– What’s the most important thing this year?
-To be happy!
-What are we here for?
-To be happy!
-We only have one life. So let’s really enjoy it, OK?
If I told you that these lines come from a an elementary school usual morning dialogue between teacher and students, you would naturally consider that it probably derives from a film resembling classic “Dead poets society” or something similar. And I wouldn’t blame you. Because such inspiring and motivated teachers could easily exist in films and romantic novels, but unfortunately are hardly ever come across in real life. However Mr Makamori is non fiction. He is a 4th grade primary school teacher in Kanazawa, Northwest of Tokio in Japan. And as part of his job as a techer, he considers not only learning kids how to count or write and read properly, but also giving them one the most astonishing and important gifts any teacher could ever offer: introducing them in life itself and helping them how to cope with it.
Children full of life, directed by Noboru Kaetsu and produced by the Japan Broadcasting Corporation (NHK) is a simple story about the greater things in life.
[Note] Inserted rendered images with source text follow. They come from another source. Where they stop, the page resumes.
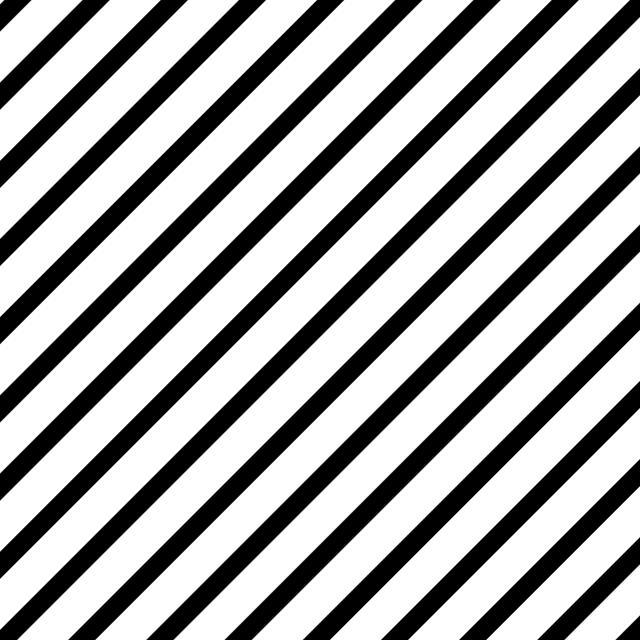
Give the GLSL for this pattern, as a WebGL 2 fragment shader.

```glsl
#version 300 es
precision highp float;
// Black diagonal stripes on white, rising to the right at 45 degrees.
// The distance from the nearest stripe centre, measured along the
// canvas edge, is folded with fract and thresholded with a soft edge.

uniform vec2 u_resolution;
out vec4 fragColor;

void main() {
    vec2 uv = gl_FragCoord.xy / u_resolution;

    // Position along the falling diagonal, zero at the upper left corner
    float across = uv.x + 1.0 - uv.y;

    // Distance to the nearest stripe centre
    float period = 0.12217;
    float centreDistance = abs(fract((across - 0.0281) / period + 0.5) - 0.5) * period;

    // Stripe coverage, smoothed over about one pixel
    float halfWidth = 0.0212;
    float edgeWidth = 0.8 * (1.0 / u_resolution.x + 1.0 / u_resolution.y);
    float stripe = clamp(0.5 + (halfWidth - centreDistance) / edgeWidth, 0.0, 1.0);

    vec3 white = vec3(1.0);
    vec3 black = vec3(0.0);
    fragColor = vec4(mix(white, black, stripe), 1.0);
}
```
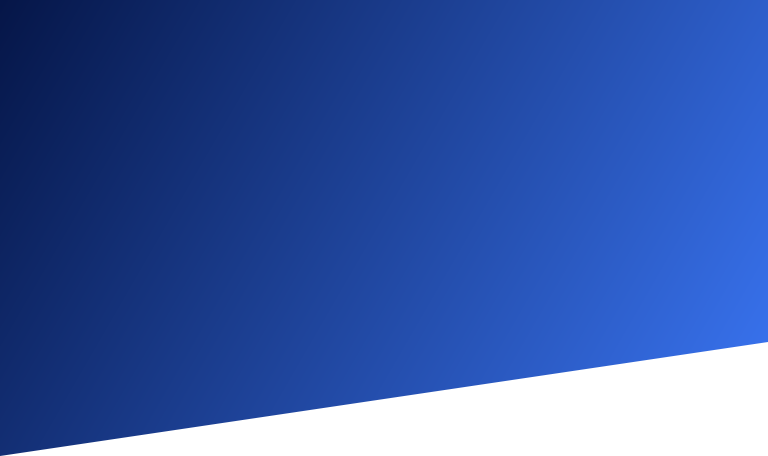
Write a WebGL 2 fragment shader that draws this background.

```glsl
#version 300 es
precision highp float;
// Slanted hero panel: a diagonal navy-to-azure gradient above a white wedge.

uniform vec2 u_resolution;
out vec4 outColor;

const vec3 NAVY = vec3(0.020, 0.085, 0.280);
const vec3 AZURE = vec3(0.230, 0.465, 0.964);
const vec3 WHITE = vec3(1.0);

const float GRADIENT_ANGLE = radians(-30.0);
const float EDGE_LEFT = 0.0;
const float EDGE_RIGHT = 0.25;

// Position along a gradient that runs corner to corner at the given angle.
float linearGradient(vec2 p, vec2 size, float angle) {
    vec2 dir = vec2(cos(angle), sin(angle));
    float span = dot(abs(dir), size);
    return clamp(dot(p - 0.5 * size, dir) / span + 0.5, 0.0, 1.0);
}

// Signed distance to the line through a and b, positive on its left side.
float lineDistance(vec2 p, vec2 a, vec2 b) {
    vec2 along = normalize(b - a);
    return dot(p - a, vec2(-along.y, along.x));
}

// Smooth coverage of the positive side, one pixel wide.
float coverage(float dist, float pixel) {
    return clamp(dist / pixel + 0.5, 0.0, 1.0);
}

void main() {
    // Canvas units: height is 1, width is the aspect ratio.
    float pixel = 1.0 / u_resolution.y;
    vec2 p = gl_FragCoord.xy * pixel;
    vec2 size = vec2(u_resolution.x * pixel, 1.0);

    // Diagonal gradient from the upper left to the lower right.
    vec3 panel = mix(NAVY, AZURE, linearGradient(p, size, GRADIENT_ANGLE));

    // White wedge below the slanted edge.
    float edge = lineDistance(p, vec2(0.0, EDGE_LEFT), vec2(size.x, EDGE_RIGHT));
    outColor = vec4(mix(WHITE, panel, coverage(edge, pixel)), 1.0);
}
```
It could certainly be suggested to all schools for screening and it should be seen by all educators no matter what their language, religion or cultural background. Enough or not enough said for such a gread documentary, just watch it!
Brain Story is a 6 one hour episodes series by BBC, narrated by british scientist Susan Greenfield . The series examines the mysteries of the human brain. Each episode is dedicated to a different subject regarding the brain functions. The first episode explores the origins of emotions. Episode two reveals the illusion of vision. On the next episodes Greenfield is searching out the outstanding characteristics that differentiates humans from chimps, explaining the formation of the human brain that is based on constant changes between neuron connections, and on the 6th episode reaches out the final mystery of human conciousness. All these issues are being interladed by following patients undergoing brain surgeries whilst awake and interviewing philosophers, clinicians and neurosurgeons. If you are not about to fade away on the view of an open brain, go for it!
A documentary about Banaz Mahmod, one of the thousands of victims of honor killings in muslim communities in the UK and worldwide, who was raped, tortured and finally murdered at age 20 by her own family.
Norwegian-born to muslim parents, film director and human rights defender Deeyah Khan and producer Darin Prndle, are presenting an excellent example of a completed and balanced testimonial documentary, interviewing witnesses from both muslim and non-muslim communities.
A great and qualified research that tries to bring into light these horrifying related to culture acts of vengeance, targeting mainly women who are believed to have brought dishonor upon their family.
The men who made us spend is a 3 episodes documentary series by investigating reporter, broadcaster and film maker Jacques Peretti broadcasted on 2014 by BBC2. During the episodes Peretti investigates consumerism and the people who try and shape the public’s appetites, attitudes and perceptions.